8. Farmers in different parts of the country have suffered immensely due to the crash in prices of their crops. A system of variable tariffs needs to be introduced in order to protect the producers of such crops, which experience wide price fluctuations, like cotton, groundnuts, soya bean, sugar etc. In case there is a sharp fall in prices of any of these crops in the world market, the domestic producers should be protected by raising the import tariffs, which can be lowered once the prices stabilize.
9. The structure of customs duties on finished and intermediate goods and excise duties in certain sectors result in discrimination against domestic industries. For instance colour picture tubes (a finished product) can be imported from Thailand, under the Free Trade Agreement, at 12.5% customs duty while the customs duty on colour glass (intermediate good) is 20%. The domestic Electronics and TV manufacturers are adversely affected since the cost of the input is higher than the cost of importing the finished product from Thailand. The customs duties levied in accordance with the Free Trade Agreement with Thailand and the existing excise duties for the manufacturers who are affected by the Trade Agreement should be thoroughly reviewed. Customs and excise duties should be revised wherever such imbalances exist which put domestic manufacturers in a disadvantageous position.
10. The recommendations of the Standing Committee on Petroleum, which has suggested several measures to restructure the customs and excise duties of Petroleum products, should be implemented. This would help in bringing down the prices of petroleum products and provide some relief to the people.

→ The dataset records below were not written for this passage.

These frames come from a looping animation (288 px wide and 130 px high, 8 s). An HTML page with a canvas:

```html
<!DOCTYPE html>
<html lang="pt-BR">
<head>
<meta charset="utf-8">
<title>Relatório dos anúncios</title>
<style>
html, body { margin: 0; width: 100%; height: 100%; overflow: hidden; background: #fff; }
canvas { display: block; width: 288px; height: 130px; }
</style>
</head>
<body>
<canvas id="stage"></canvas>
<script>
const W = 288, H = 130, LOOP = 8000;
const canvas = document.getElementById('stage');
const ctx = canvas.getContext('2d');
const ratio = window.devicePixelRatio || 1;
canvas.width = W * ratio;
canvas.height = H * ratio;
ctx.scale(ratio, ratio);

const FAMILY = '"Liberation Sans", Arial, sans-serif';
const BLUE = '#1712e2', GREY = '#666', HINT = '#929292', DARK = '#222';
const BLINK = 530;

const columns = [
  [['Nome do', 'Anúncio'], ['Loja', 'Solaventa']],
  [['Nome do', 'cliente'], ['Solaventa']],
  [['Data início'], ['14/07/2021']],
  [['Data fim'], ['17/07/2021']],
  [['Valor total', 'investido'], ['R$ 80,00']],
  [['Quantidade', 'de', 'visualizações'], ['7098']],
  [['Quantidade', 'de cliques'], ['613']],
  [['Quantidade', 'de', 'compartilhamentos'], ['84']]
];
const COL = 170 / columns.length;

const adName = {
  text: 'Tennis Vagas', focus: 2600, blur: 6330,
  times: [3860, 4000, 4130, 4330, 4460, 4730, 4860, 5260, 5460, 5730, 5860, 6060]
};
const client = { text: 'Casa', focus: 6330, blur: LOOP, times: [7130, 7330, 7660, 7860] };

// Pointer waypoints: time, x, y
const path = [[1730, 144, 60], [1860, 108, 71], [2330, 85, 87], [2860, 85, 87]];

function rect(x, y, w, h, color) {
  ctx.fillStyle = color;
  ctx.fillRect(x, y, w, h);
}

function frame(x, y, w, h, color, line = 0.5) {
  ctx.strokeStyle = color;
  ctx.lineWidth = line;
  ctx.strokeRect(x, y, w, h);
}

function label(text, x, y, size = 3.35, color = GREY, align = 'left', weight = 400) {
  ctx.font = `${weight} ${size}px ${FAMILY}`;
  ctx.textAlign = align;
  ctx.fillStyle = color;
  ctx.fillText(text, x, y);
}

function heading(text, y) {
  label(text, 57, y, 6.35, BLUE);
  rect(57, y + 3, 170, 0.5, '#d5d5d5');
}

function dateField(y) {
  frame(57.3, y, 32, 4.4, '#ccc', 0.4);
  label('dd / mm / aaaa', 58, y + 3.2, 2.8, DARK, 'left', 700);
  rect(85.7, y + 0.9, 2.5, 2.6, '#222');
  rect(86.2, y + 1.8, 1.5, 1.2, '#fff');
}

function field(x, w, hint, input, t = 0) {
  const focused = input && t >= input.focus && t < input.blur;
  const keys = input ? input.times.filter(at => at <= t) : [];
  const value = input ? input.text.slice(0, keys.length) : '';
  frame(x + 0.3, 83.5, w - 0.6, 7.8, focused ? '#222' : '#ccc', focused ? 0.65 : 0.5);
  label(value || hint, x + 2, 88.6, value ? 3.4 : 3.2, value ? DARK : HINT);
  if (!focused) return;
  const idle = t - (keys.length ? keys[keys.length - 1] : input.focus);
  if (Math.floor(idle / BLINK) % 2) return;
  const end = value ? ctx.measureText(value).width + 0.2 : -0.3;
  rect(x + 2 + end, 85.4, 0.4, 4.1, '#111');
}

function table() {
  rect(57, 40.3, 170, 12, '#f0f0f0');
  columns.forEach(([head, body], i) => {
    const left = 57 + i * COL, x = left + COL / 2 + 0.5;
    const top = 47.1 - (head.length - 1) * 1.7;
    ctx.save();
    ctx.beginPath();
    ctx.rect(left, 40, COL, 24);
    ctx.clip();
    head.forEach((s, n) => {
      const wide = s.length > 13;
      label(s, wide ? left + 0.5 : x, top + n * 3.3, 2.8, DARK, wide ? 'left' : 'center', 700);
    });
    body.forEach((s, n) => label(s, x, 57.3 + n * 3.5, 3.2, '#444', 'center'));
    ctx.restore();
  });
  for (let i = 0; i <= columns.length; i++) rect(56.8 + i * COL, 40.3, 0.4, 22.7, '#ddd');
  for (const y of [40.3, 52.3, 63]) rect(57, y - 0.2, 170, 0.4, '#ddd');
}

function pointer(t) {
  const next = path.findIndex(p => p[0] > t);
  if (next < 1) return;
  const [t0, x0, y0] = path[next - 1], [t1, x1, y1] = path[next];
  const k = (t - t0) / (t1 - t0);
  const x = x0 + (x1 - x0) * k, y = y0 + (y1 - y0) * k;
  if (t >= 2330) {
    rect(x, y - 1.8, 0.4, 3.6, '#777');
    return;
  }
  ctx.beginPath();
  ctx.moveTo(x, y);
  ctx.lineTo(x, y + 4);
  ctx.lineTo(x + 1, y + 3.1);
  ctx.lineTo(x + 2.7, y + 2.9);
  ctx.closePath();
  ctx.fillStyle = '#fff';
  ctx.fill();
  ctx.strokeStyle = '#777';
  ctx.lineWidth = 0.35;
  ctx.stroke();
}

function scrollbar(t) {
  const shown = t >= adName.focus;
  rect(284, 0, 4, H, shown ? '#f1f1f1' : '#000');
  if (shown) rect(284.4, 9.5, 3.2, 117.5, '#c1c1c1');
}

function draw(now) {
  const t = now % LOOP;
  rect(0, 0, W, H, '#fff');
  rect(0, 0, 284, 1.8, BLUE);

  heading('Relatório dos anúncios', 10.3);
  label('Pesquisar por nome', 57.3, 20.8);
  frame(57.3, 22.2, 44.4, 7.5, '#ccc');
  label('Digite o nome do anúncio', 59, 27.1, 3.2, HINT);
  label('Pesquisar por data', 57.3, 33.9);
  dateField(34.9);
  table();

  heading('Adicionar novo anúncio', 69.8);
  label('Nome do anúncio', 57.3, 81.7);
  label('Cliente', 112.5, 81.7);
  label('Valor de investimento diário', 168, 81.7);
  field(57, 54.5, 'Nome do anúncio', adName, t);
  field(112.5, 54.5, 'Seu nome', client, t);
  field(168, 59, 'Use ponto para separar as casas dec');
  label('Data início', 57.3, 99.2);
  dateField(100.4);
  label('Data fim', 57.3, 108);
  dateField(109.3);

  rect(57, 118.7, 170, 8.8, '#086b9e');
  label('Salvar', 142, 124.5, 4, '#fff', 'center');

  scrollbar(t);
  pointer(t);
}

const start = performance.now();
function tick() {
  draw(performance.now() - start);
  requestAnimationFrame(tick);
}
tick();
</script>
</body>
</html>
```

The government should not stall this duty restructuring on revenue considerations.
11. The existent structure of customs duties for Power projects, especially Mega Power projects of 1000 MW and above which does not attract any customs duty, discriminates against domestic industries like BHEL. There are further moves to make the entire Power sector a virtually zero import duty segment by bringing down the eligibility limit for Mega Power projects to 250 MW. This should not be done.

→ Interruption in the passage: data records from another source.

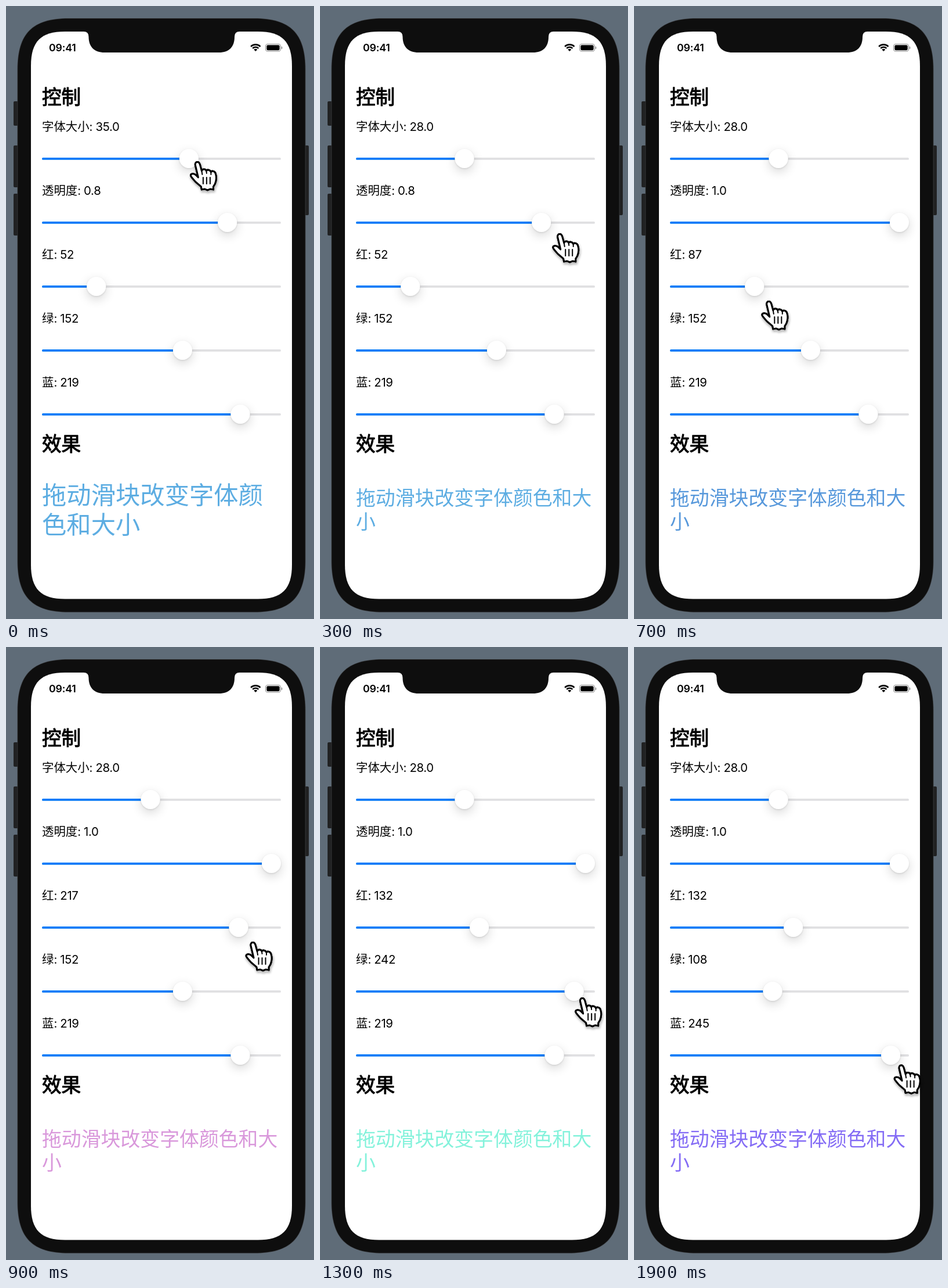
These frames come from a looping animation (531 by 1055 pixels, 2 s). An HTML page with a canvas:

```html
<!DOCTYPE html>
<html lang="zh-CN">
<head>
<meta charset="utf-8">
<title>字体滑块</title>
<style>
html, body { margin: 0; width: 100%; height: 100%; overflow: hidden; background: #5f6c78; }
canvas { display: block; width: 531px; height: 1055px; }
</style>
</head>
<body>
<canvas id="stage" width="531" height="1055"></canvas>
<script>
const ctx = document.getElementById('stage').getContext('2d');
const FONT = 'Inter, "Noto Sans CJK SC", "Noto Sans CJK", sans-serif';
const LOOP = 2000, STEP = 100, SCALE = 1.2;
const LEFT = 62, RIGHT = 474, KNOB = 16.5;
const FIRST_ROW = 262.9, ROW_GAP = 110;
const MESSAGE = '拖动滑块改变字体颜色和大小';

// drag: value by step while the hand holds the knob; grip: hand offset from the knob
const SLIDERS = [
  { name: '字体大小', min: 10, max: 50, digits: 1, grip: [2, 4], drag: { 0: 35, 2: 28 } },
  { name: '透明度', min: 0, max: 1, digits: 1, grip: [19, 18], drag: { 3: 0.8, 5: 1 } },
  { name: '红', min: 0, max: 255, digits: 0, grip: [12, 24], drag: { 6: 52, 7: 87, 9: 217, 11: 132 } },
  { name: '绿', min: 0, max: 255, digits: 0, grip: [1.5, 10], drag: { 12: 152, 13: 242, 14: 108 } },
  { name: '蓝', min: 0, max: 255, digits: 0, grip: [5.5, 15.5], drag: { 15: 219, 16: 39, 18: 245 } }
];

const HAND = new Path2D(`M9 7 C8 1 15 -1 17 6 L20 17 C21 13 27 13 28 17
  C29 14 35 15 36 19 C37 16 43 17 44 22 C46 28 45 34 43 39 L40 44 L40 49
  L35 48 L30 50 L25 48 L20 49 L19 44 C15 40 10 37 7 33 C5 30 2 28 1 25
  C1 21 7 21 10 24 L14 28 Z`);
const HAND_LINES = new Path2D(
  'M20 17 L21 23 M28 17 L28.5 21 M36 19 L36 23 M22.5 28 V39 M28.5 28 V39 M34.5 28 V39');

const startOf = slider => Math.min(...Object.keys(slider.drag));

function valueAt({ drag }, step) {
  const steps = Object.keys(drag).map(Number).sort((a, b) => a - b);
  const next = steps.findIndex(s => s > step);
  if (next === 0) return drag[steps[0]];
  if (next < 0) return drag[steps.at(-1)];
  const a = steps[next - 1], b = steps[next];
  return drag[a] + (drag[b] - drag[a]) * (step - a) / (b - a);
}

function knobX({ min, max }, value) {
  const from = LEFT + KNOB, to = RIGHT - KNOB;
  return from + (to - from) * (value - min) / (max - min);
}

// Text colour over white; warm tones appear as plain grey.
function inkColor(opacity, r, g, b) {
  const rgb = b < Math.min(r, g) ? Array(3).fill(0.3 * r + 0.5 * g + 0.2 * b) : [r, g, b];
  return `rgb(${rgb.map(v => Math.round(255 + (v - 255) * opacity))})`;
}

function box(x, y, w, h, r, fill) {
  ctx.beginPath();
  ctx.roundRect(x, y, w, h, r);
  ctx.fillStyle = fill;
  ctx.fill();
}

// Rectangle whose corners ease into the straight sides
function smoothBox(x, y, w, h, r, fill) {
  const e = r * 1.25, c = r * 0.365;
  ctx.beginPath();
  for (let i = 0; i < 4; i++) {
    const dx = i === 1 || i === 2 ? -1 : 1, dy = i > 1 ? -1 : 1;
    const cx = dx > 0 ? x : x + w, cy = dy > 0 ? y : y + h;
    const side = k => [cx, cy + dy * k], flat = k => [cx + dx * k, cy];
    const [a, b] = i % 2 ? [flat, side] : [side, flat];
    ctx.lineTo(...a(e));
    ctx.bezierCurveTo(...a(c), ...b(c), ...b(e));
  }
  ctx.fillStyle = fill;
  ctx.fill();
}

function text(str, x, y, size, { weight = 400, color = '#000', spacing = 0, bolder = 0 } = {}) {
  ctx.font = `${weight} ${size}px ${FONT}`;
  ctx.letterSpacing = spacing + 'px';
  ctx.fillStyle = ctx.strokeStyle = color;
  ctx.fillText(str, x, y);
  if (bolder) {
    ctx.lineWidth = bolder;
    ctx.lineJoin = 'round';
    ctx.strokeText(str, x, y);
  }
  return x + ctx.measureText(str).width;
}

function shadow(color, blur, dx, dy) {
  ctx.shadowColor = color;
  ctx.shadowBlur = blur;
  ctx.shadowOffsetX = dx;
  ctx.shadowOffsetY = dy;
}

function drawPhone() {
  ctx.fillStyle = '#5f6c78';
  ctx.fillRect(0, 0, 531, 1055);
  const button = (x, y, h) => box(x, y, 10, h, 2, '#202122');
  button(13, 164, 42);
  button(13, 240, 72);
  button(13, 323, 72);
  button(512, 240, 120);
  smoothBox(19.5, 21, 497, 1022.5, 71, '#3a3c3f');
  smoothBox(20.3, 21.8, 495.4, 1020.9, 70, '#0e0e0e');
  smoothBox(43, 44, 450, 976.5, 47, '#fff');

  ctx.beginPath();
  ctx.moveTo(134, 43);
  ctx.lineTo(134, 44);
  ctx.quadraticCurveTo(142.5, 44, 142.5, 53);
  ctx.bezierCurveTo(142.5, 70, 152, 80, 170, 80);
  ctx.lineTo(367, 80);
  ctx.bezierCurveTo(385, 80, 394, 70, 394, 53);
  ctx.quadraticCurveTo(394, 44, 402.5, 44);
  ctx.lineTo(402.5, 43);
  ctx.fillStyle = '#0e0e0e';
  ctx.fill();
}

function drawStatus() {
  text('09:41', 74, 78.3, 17.8, { weight: 600, spacing: -0.2 });

  const fan = r => ctx.arc(430.3, 78, r, -Math.PI * 0.75, -Math.PI * 0.25);
  ctx.strokeStyle = ctx.fillStyle = '#000';
  ctx.lineWidth = 2.6;
  for (const r of [7.2, 11.6]) {
    ctx.beginPath();
    fan(r);
    ctx.stroke();
  }
  ctx.beginPath();
  ctx.moveTo(430.3, 78);
  fan(4.2);
  ctx.fill();

  ctx.beginPath();
  ctx.roundRect(447.5, 65.5, 26, 12.5, 3.8);
  ctx.strokeStyle = '#8c8c8c';
  ctx.lineWidth = 1.1;
  ctx.stroke();
  box(449.3, 67.3, 22.4, 9, 2.2, '#000');
  box(474.8, 69.8, 1.5, 4.2, [0, 1, 1, 0], '#8c8c8c');
}

function drawSlider(slider, y, value) {
  const x = knobX(slider, value);
  const end = text(slider.name, LEFT, y - 47.7, 20.4);
  text(`: ${value.toFixed(slider.digits)}`, end, y - 47.7, 20.4, { spacing: -0.35 });
  box(LEFT, y - 1.9, RIGHT - LEFT, 3.8, 1.9, '#e0e0e2');
  box(LEFT, y - 1.9, x - LEFT, 3.8, 1.9, '#067bf9');

  ctx.save();
  for (const [alpha, blur, drop] of [[0.16, 18, 6], [0.12, 3, 1]]) {
    shadow(`rgba(0,0,0,${alpha})`, blur, 0, drop);
    box(x - KNOB, y - KNOB - 0.5, KNOB * 2, KNOB * 2, KNOB, '#fff');
  }
  ctx.restore();
}

function drawMessage(points, color) {
  const size = points * SCALE * 1.008;
  const perLine = Math.floor((RIGHT - LEFT) / size);
  const lines = [MESSAGE.slice(0, perLine), MESSAGE.slice(perLine)];
  lines.forEach((line, i) =>
    text(line, LEFT, 867.3 + (i - 0.5) * size * 1.185 + size * 0.36, size, { color }));
}

function drawHand(x, y) {
  ctx.save();
  ctx.translate(x, y);
  ctx.lineJoin = ctx.lineCap = 'round';
  ctx.strokeStyle = '#000';
  ctx.fillStyle = '#fff';
  ctx.lineWidth = 3;
  shadow('rgba(0,0,0,0.45)', 4, 1, 3);
  ctx.stroke(HAND);
  ctx.shadowColor = 'transparent';
  ctx.fill(HAND);
  ctx.stroke(HAND);
  ctx.lineWidth = 2;
  ctx.stroke(HAND_LINES);
  ctx.restore();
}

function draw(now) {
  const step = Math.floor((now % LOOP) / STEP);
  const values = SLIDERS.map(s => valueAt(s, step));
  const [size, ...tint] = values;
  const rowY = row => FIRST_ROW + row * ROW_GAP;

  drawPhone();
  drawStatus();
  text('控制', LEFT, 168.7, 33.6, { bolder: 1.1 });
  text('效果', LEFT, 766, 33.6, { bolder: 1.1 });
  SLIDERS.forEach((s, row) => drawSlider(s, rowY(row), values[row]));
  drawMessage(size, inkColor(...tint));

  const held = SLIDERS.findLastIndex(s => startOf(s) <= step);
  const [dx, dy] = SLIDERS[held].grip;
  drawHand(Math.min(knobX(SLIDERS[held], values[held]) + dx, 455), rowY(held) + dy);
}

let start;
function tick(now) {
  start ??= now;
  draw(now - start);
  requestAnimationFrame(tick);
}
draw(0);
requestAnimationFrame(tick);
</script>
</body>
</html>
```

12. The government should honour the commitment made in the CMP that profit-making PSUs will not be privatised. Keeping this in view there should be no disinvestments of shares in such PSUs like BHEL. The government should not unilaterally proceed with mergers in the nationalized banks and should discuss such issues with the trade unions as stated in the CMP. The proposal for increasing the FDI to 74% in the Indian private banks should not be proceeded with as it would mean handing over control of funds to foreign banks. The public distribution system should be strengthened without resort to food coupons.